Editorial: The Human Rights Agenda

Editorial: The Human Rights Agenda
The Jakarta Post

The release of two separate human rights reports in the past
weeks could not be timelier given the fact that Indonesians will
vote for their next president next week.

Unfinished Business — Police Accountability in Indonesia, a
report by the London-based International Amnesty, and What Did I
Do Wrong? Papuans in Merauke Face Abuses by Indonesian Special
Forces, released by the New York-based Human Rights Watch,
should remind the nation that the reforms begun after the
collapse of the authoritarian Soeharto regime in 1998 must

Our claim to be the world’s third largest democracy will be
seriously compromised unless the presidential candidates address
these reports, from two credible international institutions, and
heed their recommendations.

Sadly, all three candidates and their running mates have
consistently skirted the human rights issue completely. Each
time questions have been raised about the abuses committed
during the Soeharto years, the candidates insist they have all
been resolved and that there is nothing more to be done — end of

This is sad indeed because, as Amnesty International and Human
Rights Watch reported, the culture of impunity for vagrant
abuses by powerful state institutions in this country remains in
tact. Anyone looking for examples of Fareed Zakaria’s “illiberal
democracy” need look no further than Indonesia, its living
proof, at least going by these reports. One would be tempted to
call Indonesia an illiberal and unjust democracy.

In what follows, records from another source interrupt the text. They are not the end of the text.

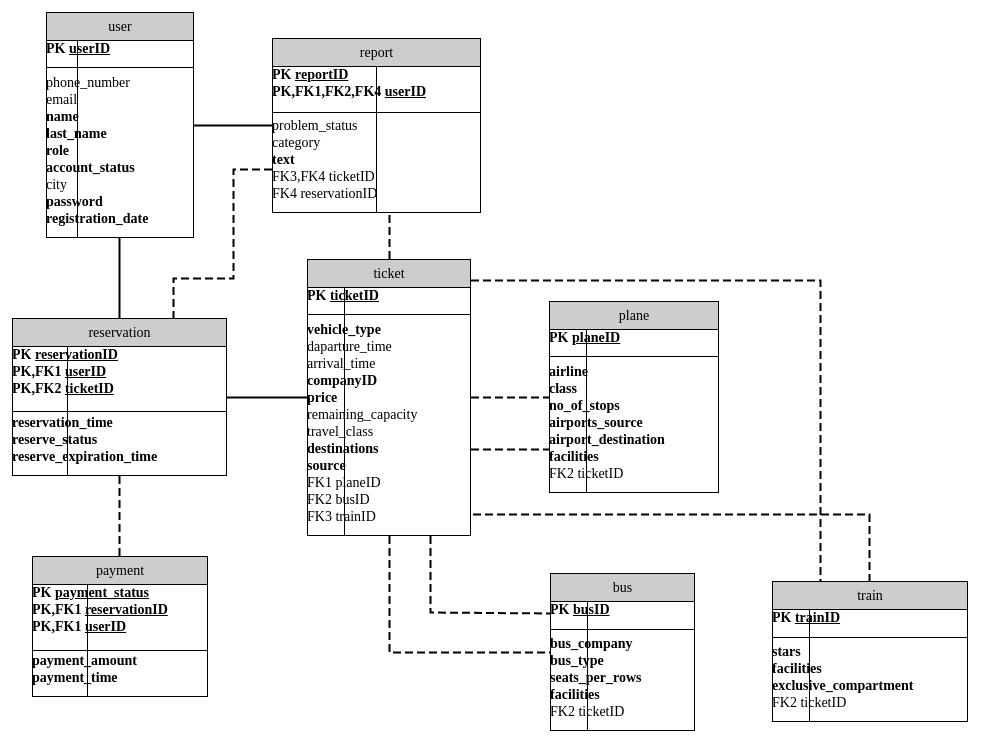
<!DOCTYPE html>
<html lang="en">
<head>
<meta charset="utf-8">
<title>Travel reservation entity diagram</title>
<style>
:root { --ink: #000; --header: #cdcdcd; --paper: #fff; }
* { box-sizing: border-box; margin: 0; padding: 0; }
html, body { overflow: hidden; background: var(--paper); }
.diagram {
  position: relative; width: 981px; height: 744px; overflow: hidden;
  background: var(--paper); color: var(--ink);
  font: 14px/17px "Liberation Serif", "Times New Roman", serif;
}
.connectors { position: absolute; left: 0; top: 0; fill: none; stroke: var(--ink); stroke-width: 2; }
.optional { stroke-dasharray: 8 4; }
.entity {
  position: absolute; left: var(--x); top: var(--y); width: var(--w); height: var(--h);
  border: 1px solid var(--ink); background: var(--paper); white-space: nowrap;
}
.entity::after {
  content: ""; position: absolute; left: var(--rule); top: 28px; bottom: 0;
  width: 1px; background: var(--ink);
}
.entity h2 {
  height: 28px; border-bottom: 1px solid var(--ink); background: var(--header);
  font-size: 14px; font-weight: 400; line-height: 27px; text-align: center;
}
.entity ul { list-style: none; }
.entity li { margin-left: -1px; }
.keys { height: var(--keys); border-bottom: 1px solid var(--ink); font-weight: 700; }
.keys li { position: relative; top: -1px; }
.fields { padding-top: var(--gap); }
.fields b { font-weight: 700; }
#user { --x: 46px; --y: 12px; --w: 148px; --h: 226px; --keys: 27px; --gap: 6px; --rule: 30px; }
#report { --x: 272px; --y: 38px; --w: 209px; --h: 175px; --keys: 46px; --gap: 4px; --rule: 103px; }
#ticket { --x: 307px; --y: 259px; --w: 164px; --h: 277px; --keys: 27px; --gap: 6px; --rule: 36px; }
#reservation { --x: 12px; --y: 318px; --w: 215px; --h: 158px; --keys: 65px; --gap: 2px; --rule: 54px; }
#payment { --x: 32px; --y: 556px; --w: 176px; --h: 141px; --keys: 66px; --gap: 1px; --rule: 54px; }
#plane { --x: 549px; --y: 301px; --w: 170px; --h: 192px; --keys: 27px; --gap: 6px; --rule: 36px; }
#bus { --x: 550px; --y: 573px; --w: 145px; --h: 158px; --keys: 28px; --gap: 5px; --rule: 36px; }
#train { --x: 772px; --y: 581px; --w: 196px; --h: 141px; --keys: 28px; --gap: 5px; --rule: 36px; }
</style>
</head>
<body>
<main class="diagram">
  <svg class="connectors" width="981" height="744" viewBox="0 0 981 744" aria-hidden="true">
    <g class="required">
      <path d="M194 125.5H272"/>
      <path d="M119.5 238V318"/>
      <path d="M227 397.5H307"/>
    </g>
    <g class="optional">
      <path d="M272 169.5H233.5V278.5H173.5V318"/>
      <path d="M389.5 215V259"/>
      <path d="M119.5 476V556"/>
      <path d="M471 280.5H820.5V581"/>
      <path d="M471 397.5H549"/>
      <path d="M471 449.5H549"/>
      <path d="M473 514.5H869.5V581"/>
      <path d="M430.5 536V612.5L550 613.5"/>
      <path d="M389.5 536V652.5H550"/>
    </g>
  </svg>

  <section class="entity" id="user">
    <h2>user</h2>
    <ul class="keys"><li>PK <u>userID</u></li></ul>
    <ul class="fields">
      <li>phone_number</li>
      <li>email</li>
      <li><b>name</b></li>
      <li><b>last_name</b></li>
      <li><b>role</b></li>
      <li><b>account_status</b></li>
      <li>city</li>
      <li><b>password</b></li>
      <li><b>registration_date</b></li>
    </ul>
  </section>

  <section class="entity" id="report">
    <h2>report</h2>
    <ul class="keys">
      <li>PK <u>reportID</u></li>
      <li>PK,FK1,FK2,FK4 <u>userID</u></li>
    </ul>
    <ul class="fields">
      <li>problem_status</li>
      <li>category</li>
      <li><b>text</b></li>
      <li>FK3,FK4 ticketID</li>
      <li>FK4 reservationID</li>
    </ul>
  </section>

  <section class="entity" id="ticket">
    <h2>ticket</h2>
    <ul class="keys"><li>PK <u>ticketID</u></li></ul>
    <ul class="fields">
      <li><b>vehicle_type</b></li>
      <li>daparture_time</li>
      <li>arrival_time</li>
      <li><b>companyID</b></li>
      <li><b>price</b></li>
      <li>remaining_capacity</li>
      <li>travel_class</li>
      <li><b>destinations</b></li>
      <li><b>source</b></li>
      <li>FK1 planeID</li>
      <li>FK2 busID</li>
      <li>FK3 trainID</li>
    </ul>
  </section>

  <section class="entity" id="reservation">
    <h2>reservation</h2>
    <ul class="keys">
      <li>PK <u>reservationID</u></li>
      <li>PK,FK1 <u>userID</u></li>
      <li>PK,FK2 <u>ticketID</u></li>
    </ul>
    <ul class="fields">
      <li><b>reservation_time</b></li>
      <li><b>reserve_status</b></li>
      <li><b>reserve_expiration_time</b></li>
    </ul>
  </section>

  <section class="entity" id="payment">
    <h2>payment</h2>
    <ul class="keys">
      <li>PK <u>payment_status</u></li>
      <li>PK,FK1 <u>reservationID</u></li>
      <li>PK,FK1 <u>userID</u></li>
    </ul>
    <ul class="fields">
      <li><b>payment_amount</b></li>
      <li><b>payment_time</b></li>
    </ul>
  </section>

  <section class="entity" id="plane">
    <h2>plane</h2>
    <ul class="keys"><li>PK <u>planeID</u></li></ul>
    <ul class="fields">
      <li><b>airline</b></li>
      <li><b>class</b></li>
      <li><b>no_of_stops</b></li>
      <li><b>airports_source</b></li>
      <li><b>airport_destination</b></li>
      <li><b>facilities</b></li>
      <li>FK2 ticketID</li>
    </ul>
  </section>

  <section class="entity" id="bus">
    <h2>bus</h2>
    <ul class="keys"><li>PK <u>busID</u></li></ul>
    <ul class="fields">
      <li><b>bus_company</b></li>
      <li><b>bus_type</b></li>
      <li><b>seats_per_rows</b></li>
      <li><b>facilities</b></li>
      <li>FK2 ticketID</li>
    </ul>
  </section>

  <section class="entity" id="train">
    <h2>train</h2>
    <ul class="keys"><li>PK <u>trainID</u></li></ul>
    <ul class="fields">
      <li><b>stars</b></li>
      <li><b>facilities</b></li>
      <li><b>exclusive_compartment</b></li>
      <li>FK2 ticketID</li>
    </ul>
  </section>
</main>
</body>
</html>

The National Police and Kopassus (Army Special Forces) that the
reports single out for their continued human rights abuses have
undergone some reforms in the last 11 years, but clearly these
have not been far reaching enough.

Granted, the victims of these reported human rights abuses are
specific groups and not the public in general, as was the case
in the past; but that does not make it right. Amnesty
International said “criminal suspects living in poor and
marginalized communities, in particular women and repeat
offenders, suffer disproportionately from a range of human
rights violations.” The Human Rights Watch report was more
specific, detailing the abuse of residents of Merauke, a town in
the southeast corner of Papua province suspected of harboring
separatists and their sympathizers.

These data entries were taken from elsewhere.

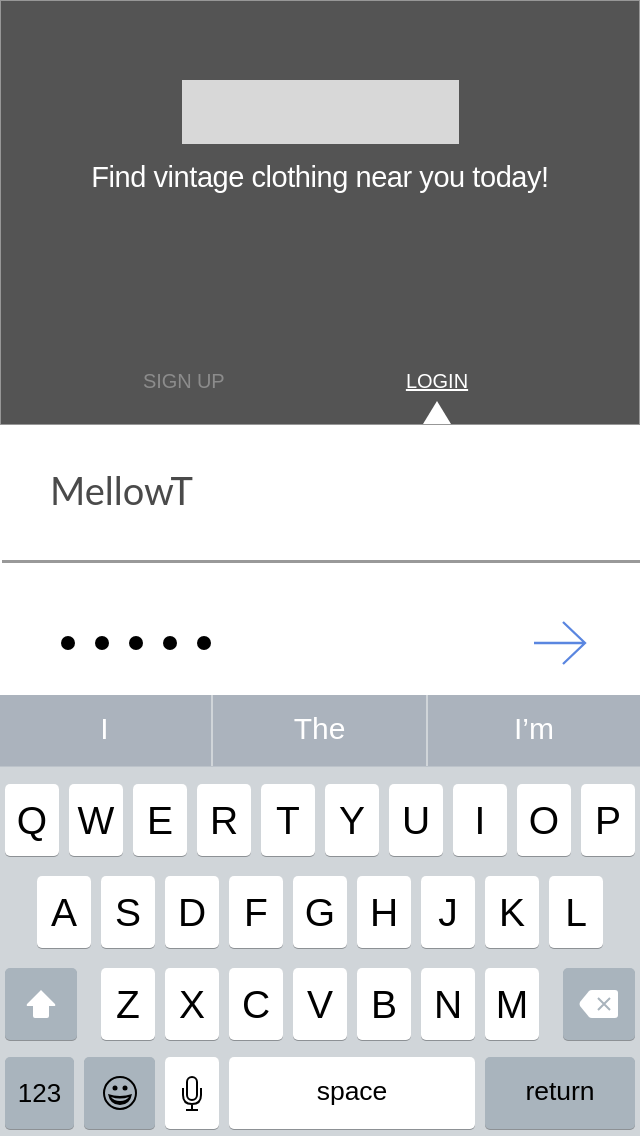
<!DOCTYPE html>
<html lang="en">
<head>
<meta charset="utf-8">
<title>Login</title>
<style>
:root {
  --hero: #545454;
  --hero-edge: #979797;
  --placeholder: #d8d8d8;
  --muted: #8c8c8c;
  --ink: #4a4a4a;
  --accent: #5a86e0;
  --suggest: #abb3bd;
  --board: #d0d5d9;
  --key: #ffffff;
  --key-dark: #a9b4bd;
  --key-shadow: #8d9195;
}
* { box-sizing: border-box; margin: 0; padding: 0; }
html, body { width: 640px; height: 1136px; overflow: hidden; }
body { background: #fff; font-family: "Liberation Sans", Arial, sans-serif; }
.screen { width: 640px; height: 1136px; display: flex; flex-direction: column; overflow: hidden; }

.hero {
  height: 425px; flex: none; background: var(--hero); border: 1px solid var(--hero-edge);
  display: flex; flex-direction: column; align-items: center; padding-top: 79px; color: #fff;
}
.logo-slot { width: 277px; height: 64px; background: var(--placeholder); }
.tagline { margin-top: 16px; font-size: 29px; line-height: 34px; font-weight: 400; letter-spacing: -0.45px; white-space: nowrap; }
.tabs { margin-top: auto; width: 638px; display: grid; grid-template-columns: 366px 140px; align-items: start; padding-left: 0; }
.tab { font-size: 20px; line-height: 24px; color: #fff; white-space: nowrap; }
.tab-signup { color: var(--muted); text-decoration: none; letter-spacing: -0.1px; padding-left: 142px; }
.tab-login { display: flex; flex-direction: column; align-items: center; gap: 8px; }
.tab-login a { color: #fff; }
.pointer { display: block; }

.field { flex: none; display: flex; align-items: center; }
.username { height: 138px; margin-left: 2px; padding: 0 0 5px 48px; border-bottom: 3px solid #999; font: 38px/46px Lato, sans-serif; color: var(--ink); }
.password { height: 132px; padding: 28px 53px 0 61px; justify-content: space-between; }
.dots { display: flex; gap: 20px; }
.dots i { width: 14px; height: 14px; border-radius: 50%; background: #000; }
.submit { display: block; }
.submit svg { display: block; }

.suggestions { flex: none; height: 72px; display: grid; grid-template-columns: 213px 215px 212px; background: var(--suggest); border-bottom: 1px solid #bcc3ca; }
.suggestions span { display: flex; align-items: center; justify-content: center; font-size: 30px; color: #fff; padding-bottom: 4px; border-right: 2px solid var(--board); }
.suggestions span:first-child { padding-right: 2px; }
.suggestions span:last-child { border: 0; }

.keyboard { flex: 1; background: var(--board); padding: 17px 5px 0; display: flex; flex-direction: column; }
.row { display: flex; justify-content: center; gap: 10px; height: 72px; margin-bottom: 20px; flex: none; }
.row.spread { justify-content: space-between; margin-bottom: 17px; }
.row.controls { justify-content: flex-start; margin-bottom: 0; }
.letters { display: flex; gap: 10px; }
.key {
  width: 54px; height: 72px; flex: none; display: flex; align-items: center; justify-content: center;
  background: var(--key); border-radius: 5px; box-shadow: 0 1px 0 var(--key-shadow);
  font-size: 39px; line-height: 1; color: #000;
}
.dark { background: var(--key-dark); }
.wide { width: 72px; }
.word { font-size: 26.5px; padding-bottom: 4px; }
.numbers { width: 69px; font-size: 26px; }
.emoji { width: 71px; }
.mic { width: 54px; }
.space { width: 246px; }
.return { width: 150px; }
</style>
</head>
<body>
<main class="screen">
  <header class="hero">
    <div class="logo-slot"></div>
    <h1 class="tagline">Find vintage clothing near you today!</h1>
    <nav class="tabs">
      <a class="tab tab-signup" href="#">SIGN UP</a>
      <div class="tab tab-login">
        <a href="#">LOGIN</a>
        <svg class="pointer" width="28" height="23" viewBox="0 0 28 23"><polygon points="14,0 28,23 0,23" fill="#fff"/></svg>
      </div>
    </nav>
  </header>

  <section class="field username">MellowT</section>
  <section class="field password">
    <div class="dots"><i></i><i></i><i></i><i></i><i></i></div>
    <a class="submit" href="#" aria-label="Log in">
      <svg width="54" height="44" viewBox="0 0 54 44" fill="none" stroke="var(--accent)" stroke-width="2.3">
        <path d="M1 22H51M30 1L52 22L30 43"/>
      </svg>
    </a>
  </section>

  <section class="suggestions"><span>I</span><span>The</span><span>I’m</span></section>

  <section class="keyboard">
    <div class="row">
      <span class="key">Q</span><span class="key">W</span><span class="key">E</span><span class="key">R</span><span class="key">T</span><span class="key">Y</span><span class="key">U</span><span class="key">I</span><span class="key">O</span><span class="key">P</span>
    </div>
    <div class="row">
      <span class="key">A</span><span class="key">S</span><span class="key">D</span><span class="key">F</span><span class="key">G</span><span class="key">H</span><span class="key">J</span><span class="key">K</span><span class="key">L</span>
    </div>
    <div class="row spread">
      <span class="key dark wide" aria-label="Shift">
        <svg width="32" height="30" viewBox="0 0 32 30"><path d="M16 1L30 15Q31 17 29 17H24V27Q24 29 22 29H10Q8 29 8 27V17H3Q1 17 2 15Z" fill="#fff"/></svg>
      </span>
      <div class="letters">
        <span class="key">Z</span><span class="key">X</span><span class="key">C</span><span class="key">V</span><span class="key">B</span><span class="key">N</span><span class="key">M</span>
      </div>
      <span class="key dark wide" aria-label="Delete">
        <svg width="40" height="28" viewBox="0 0 40 28"><path d="M13 0H36Q39 0 39 3V25Q39 28 36 28H13Q11 28 10 27L1 16Q0 14 1 12L10 1Q11 0 13 0Z" fill="#fff"/><path d="M19 8L31 20M31 8L19 20" stroke="var(--key-dark)" stroke-width="2"/></svg>
      </span>
    </div>
    <div class="row controls">
      <span class="key dark numbers">123</span>
      <span class="key dark emoji" aria-label="Emoji">
        <svg width="36" height="36" viewBox="0 0 36 36"><circle cx="18" cy="18" r="16" fill="none" stroke="#000" stroke-width="2"/><circle cx="13" cy="13" r="2.5"/><circle cx="23" cy="13" r="2.5"/><path d="M6 19Q18 23 30 19Q28 30 18 30Q8 30 6 19Z"/><path d="M9 22Q18 25 27 22Q24 26 18 26Q12 26 9 22Z" fill="var(--key-dark)"/></svg>
      </span>
      <span class="key mic" aria-label="Dictate">
        <svg width="22" height="36" viewBox="0 0 22 36" fill="none" stroke="#000" stroke-width="2"><rect x="6" y="2" width="10" height="23" rx="5"/><path d="M2 13V20Q2 29 11 29Q20 29 20 20V13M11 29V35M5 35H17"/></svg>
      </span>
      <span class="key word space">space</span>
      <span class="key word return dark">return</span>
    </div>
  </section>
</main>
</body>
</html>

Victims interviewed in the reports gave graphic details of the
kind of torture methods employed by the police and the Kopassus
to coerce them into giving incriminating confessions, or, in the
case of the police, to extort bribes. These interrogation
techniques are unacceptable in a democratic and civilized nation.

In the Soeharto years, reports of abuses in Indonesia were main
staples for human rights organizations; the regime simply chose
to ignore and deny the allegations. The government, and those
institutions named in the report, would be making a grave
mistake to simply dismiss these reports this time around. A
credible and independent inquiry, as both reports proposed, must
be conducted using the materials gathered by Amnesty
International and Human Rights Watch.

Since Indonesia is in election mode, now is the time to ensure
all candidates public commit to improving human rights for all
people in Indonesia.

We have three generals running for office: the incumbent
president Susilo Bambang Yudhoyono and vice presidential
candidates Wiranto and Prabowo Subianto (himself a former
Kopassus chief).

Given their military backgrounds, they should be more than
familiar with the human rights problems in Indonesia. They can
either end this culture of impunity once and for all, or
maintain it. Let’s hope Indonesia makes the right choice.